"This is a case of image dyslexia, not image makeovers," he says. In the case of Videocon, Gupta questions the consistency of the brand's advertising over the last five years. From 'Germ-free homes', to 'The Indian Multinational' to 'Experience Change', the brand has been experimenting with its positioning rather frequently. "And this, I suspect, with a different agency every year," he grins.

Further, some feel the Devil farewell by Onida could have had an alternative, had the property been used differently. "It takes ages to build a brand, its values, tonality, etc. It's important to stay relevant to changing mindsets, but one certainly cannot drop brand properties, such as the Amul girl, which continue to entertain," says Paddy.

Other key debates in 2009 included the Pepsi-SRK split, the Tech Mahindra takeover of a shaky Brand Satyam, and even the ad industry's internal issue of The Economic Times reporting the GoaFest awards news out of turn.

"I think the dethroning of STAR Plus by Colors was more significant an event," says Ajay Chandwani, director, Percept Limited. "Similarly, the Tiger Woods-Accenture split had more tongues wagging than the Pepsi-SRK one."

Basu of Saatchi gives a comic spin to events, when he says that the most striking debate of the year was "The Free Press Journal sending out a mailer in November to ad agencies for special rates on 'Creative' ads."

Agency Speak on the way forward

afaqs! asked a few industry leaders for their thoughts on lessons carried forward by the industry into 2010. Here's what they had to say:

Arvind Sharma: Don't have another 2009! In a more serious vein, the lesson for brands is to adopt a more targeted and aggressive approach in times of slowdown; and the lesson for agencies is focus on the work, keep operations lean and mean and keep new business a priority.

Ajay Chandwani: The bigger and medium-sized agencies have competition from creative boutiques and specialist digital companies.
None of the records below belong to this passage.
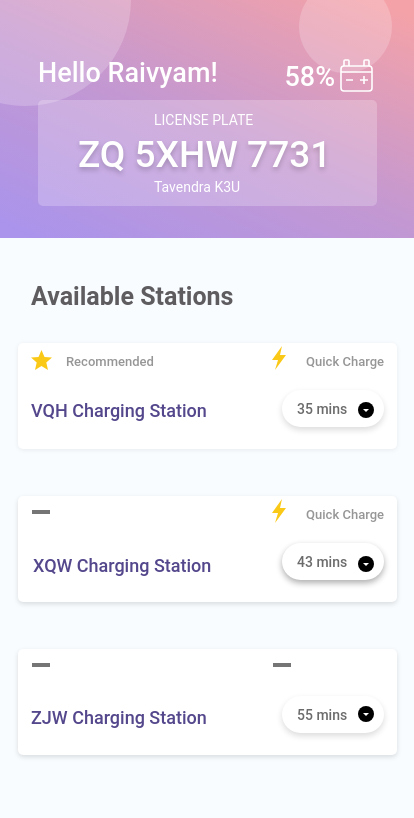
<!DOCTYPE html>
<html lang="en">
<head>
<meta charset="utf-8">
<title>Available Stations</title>
<style>
:root {
  --page: #f8fcff;
  --card: #ffffff;
  --heading: #5f5c60;
  --station: #54478c;
  --muted: #969696;
  --time: #6b6b6b;
  --dash: #757575;
  --accent: #fac917;
  --violet: #aa94ec;
  --mauve: #c498d1;
  --coral: #f4a2a8;
}
* { box-sizing: border-box; margin: 0; }
body {
  width: 414px;
  height: 818px;
  overflow: hidden;
  background: var(--page);
  font-family: Roboto, sans-serif;
}
svg { display: block; flex: none; }
.header {
  position: relative;
  height: 238px;
  padding: 46px 37px 0 38px;
  overflow: hidden;
  color: #fff;
  background: linear-gradient(24deg, var(--violet) 3%, var(--mauve) 48%, var(--coral) 96%);
}
.bubble {
  position: absolute;
  border-radius: 50%;
  background: rgb(255 255 255 / .2);
}
.bubble-left { left: -81px; top: -106px; width: 212px; height: 212px; }
.bubble-right { left: 299px; top: -20px; width: 93px; height: 93px; }
.greeting {
  position: relative;
  display: flex;
  justify-content: space-between;
  height: 54px;
}
.greeting h1, .charge { font-size: 27px; font-weight: 500; line-height: 54px; white-space: nowrap; }
.charge { display: flex; gap: 5px; padding: 4px 4px 0 0; line-height: 54px; }
.charge svg { margin-top: 9px; }
.plate {
  position: relative;
  height: 106px;
  padding-top: 11px;
  border-radius: 5px;
  background: rgb(255 255 255 / .22);
}
.plate p { padding-left: 116px; font-size: 14px; line-height: 18px; }
.plate strong {
  display: block;
  height: 49px;
  padding-left: 40px;
  font-size: 37px;
  font-weight: 500;
  line-height: 51px;
  white-space: nowrap;
  text-shadow: 0 3px 5px rgb(0 0 0 / .2);
}
.stations { padding: 43px 17px 0 18px; }
.stations h2 {
  height: 62px;
  padding-left: 13px;
  color: var(--heading);
  font-size: 25px;
  font-weight: 700;
  line-height: 32px;
}
.list { display: grid; gap: 47px; padding: 0; list-style: none; }
.card {
  display: grid;
  grid-template: 24px 37px / 241px 112px;
  row-gap: 17px;
  height: 106px;
  padding: 6px 13px;
  border-radius: 5px;
  background: var(--card);
  box-shadow: 0 1px 5px rgb(0 0 0 / .07);
}
.card.raised { box-shadow: 0 2px 5px rgb(0 0 0 / .13); }
.tag {
  display: flex;
  align-items: center;
  color: var(--muted);
  font-size: 13px;
  font-weight: 500;
  white-space: nowrap;
}
.tag.recommended { gap: 14px; }
.tag.quick { justify-content: space-between; }
.tag.none::before {
  content: "";
  width: 18px;
  height: 4px;
  margin: 0 0 5px 1px;
  background: var(--dash);
}
.card h3 {
  color: var(--station);
  font-size: 18px;
  font-weight: 500;
  line-height: 42px;
  white-space: nowrap;
}
.card h3.lower { padding-left: 2px; line-height: 46px; }
.card h3.middle { line-height: 43px; }
.wait {
  display: flex;
  align-items: center;
  justify-content: space-between;
  justify-self: end;
  width: 102px;
  height: 37px;
  padding: 0 10px 0 15px;
  border-radius: 19px;
  background: var(--card);
  box-shadow: 0 3px 6px rgb(0 0 0 / .14);
  color: var(--time);
  font-size: 14px;
  font-weight: 500;
  text-decoration: none;
}
.wait.strong { box-shadow: 0 3px 6px rgb(0 0 0 / .32); }
.wait svg { margin-top: 3px; }
.wait.strong svg { margin-top: 5px; }
.wait.level svg { margin-top: 0; margin-bottom: 1px; }
</style>
</head>
<body>
<svg width="0" height="0" style="position:absolute" aria-hidden="true">
  <defs>
    <path id="bolt" d="M10 0 0 14H6L3 24 14 9H8Z" fill="var(--accent)"/>
    <g id="expand">
      <circle cx="8" cy="8" r="8"/>
      <path d="M5 7H11L8 10Z" fill="#fff"/>
    </g>
  </defs>
</svg>

<header class="header">
  <span class="bubble bubble-left"></span>
  <span class="bubble bubble-right"></span>
  <div class="greeting">
    <h1>Hello Raivyam!</h1>
    <div class="charge">
      <span>58%</span>
      <svg width="33" height="33" viewBox="0 0 33 33" fill="none" stroke="#fff" stroke-width="1.6" aria-label="Battery" role="img">
        <rect x="1" y="7" width="31" height="25" rx="3"/>
        <path d="M4 7V2Q4 1 5 1H8Q9 1 9 2V7M24 7V2Q24 1 25 1H28Q29 1 29 2V7M1 13H32M6 21H13M20 21H28M24 17V25"/>
      </svg>
    </div>
  </div>
  <section class="plate">
    <p>LICENSE PLATE</p>
    <strong>ZQ 5XHW 7731</strong>
    <p>Tavendra K3U</p>
  </section>
</header>

<main class="stations">
  <h2>Available Stations</h2>
  <ul class="list">
    <li class="card">
      <span class="tag recommended">
        <svg width="21" height="20" viewBox="0 0 21 20" style="margin-bottom:3px"><polygon points="10.5,0 13.5,7 21,7.6 15.3,12.6 17,20 10.5,16 4,20 5.7,12.6 0,7.6 7.5,7" fill="var(--accent)"/></svg>
        Recommended
      </span>
      <span class="tag quick">
        <svg width="14" height="24" style="margin-bottom:6px"><use href="#bolt"/></svg>
        Quick Charge
      </span>
      <h3>VQH Charging Station</h3>
      <a class="wait" href="#">35 mins <svg width="16" height="16"><use href="#expand"/></svg></a>
    </li>
    <li class="card raised">
      <span class="tag none"></span>
      <span class="tag quick">
        <svg width="14" height="24" style="margin-bottom:6px"><use href="#bolt"/></svg>
        Quick Charge
      </span>
      <h3 class="lower">XQW Charging Station</h3>
      <a class="wait strong" href="#">43 mins <svg width="16" height="16"><use href="#expand"/></svg></a>
    </li>
    <li class="card raised">
      <span class="tag none"></span>
      <span class="tag none"></span>
      <h3 class="middle">ZJW Charging Station</h3>
      <a class="wait level" href="#">55 mins <svg width="16" height="16"><use href="#expand"/></svg></a>
    </li>
  </ul>
</main>
</body>
</html>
Traditional and new media are no longer exclusive. Mobile intrusion is still rampant. The most powerful medium of the future has to contend with violation of personal space and time. Lastly, the youth audience will continue to pose the challenge of stickiness.

Naresh Gupta: The marketing strategy of movies like Ghajini and 3 Idiots has opened the eyes of brands in lessons of engagement. So have brands such as Maggi and Lays, which have ensured that consumers now control the brand conversation.

Kamal Basu: Cost Control. No business is secure. If it can happen to Lehman Brothers…

KV Sridhar: It takes a global whip and a job scare to travel economy class. Spend money responsibly.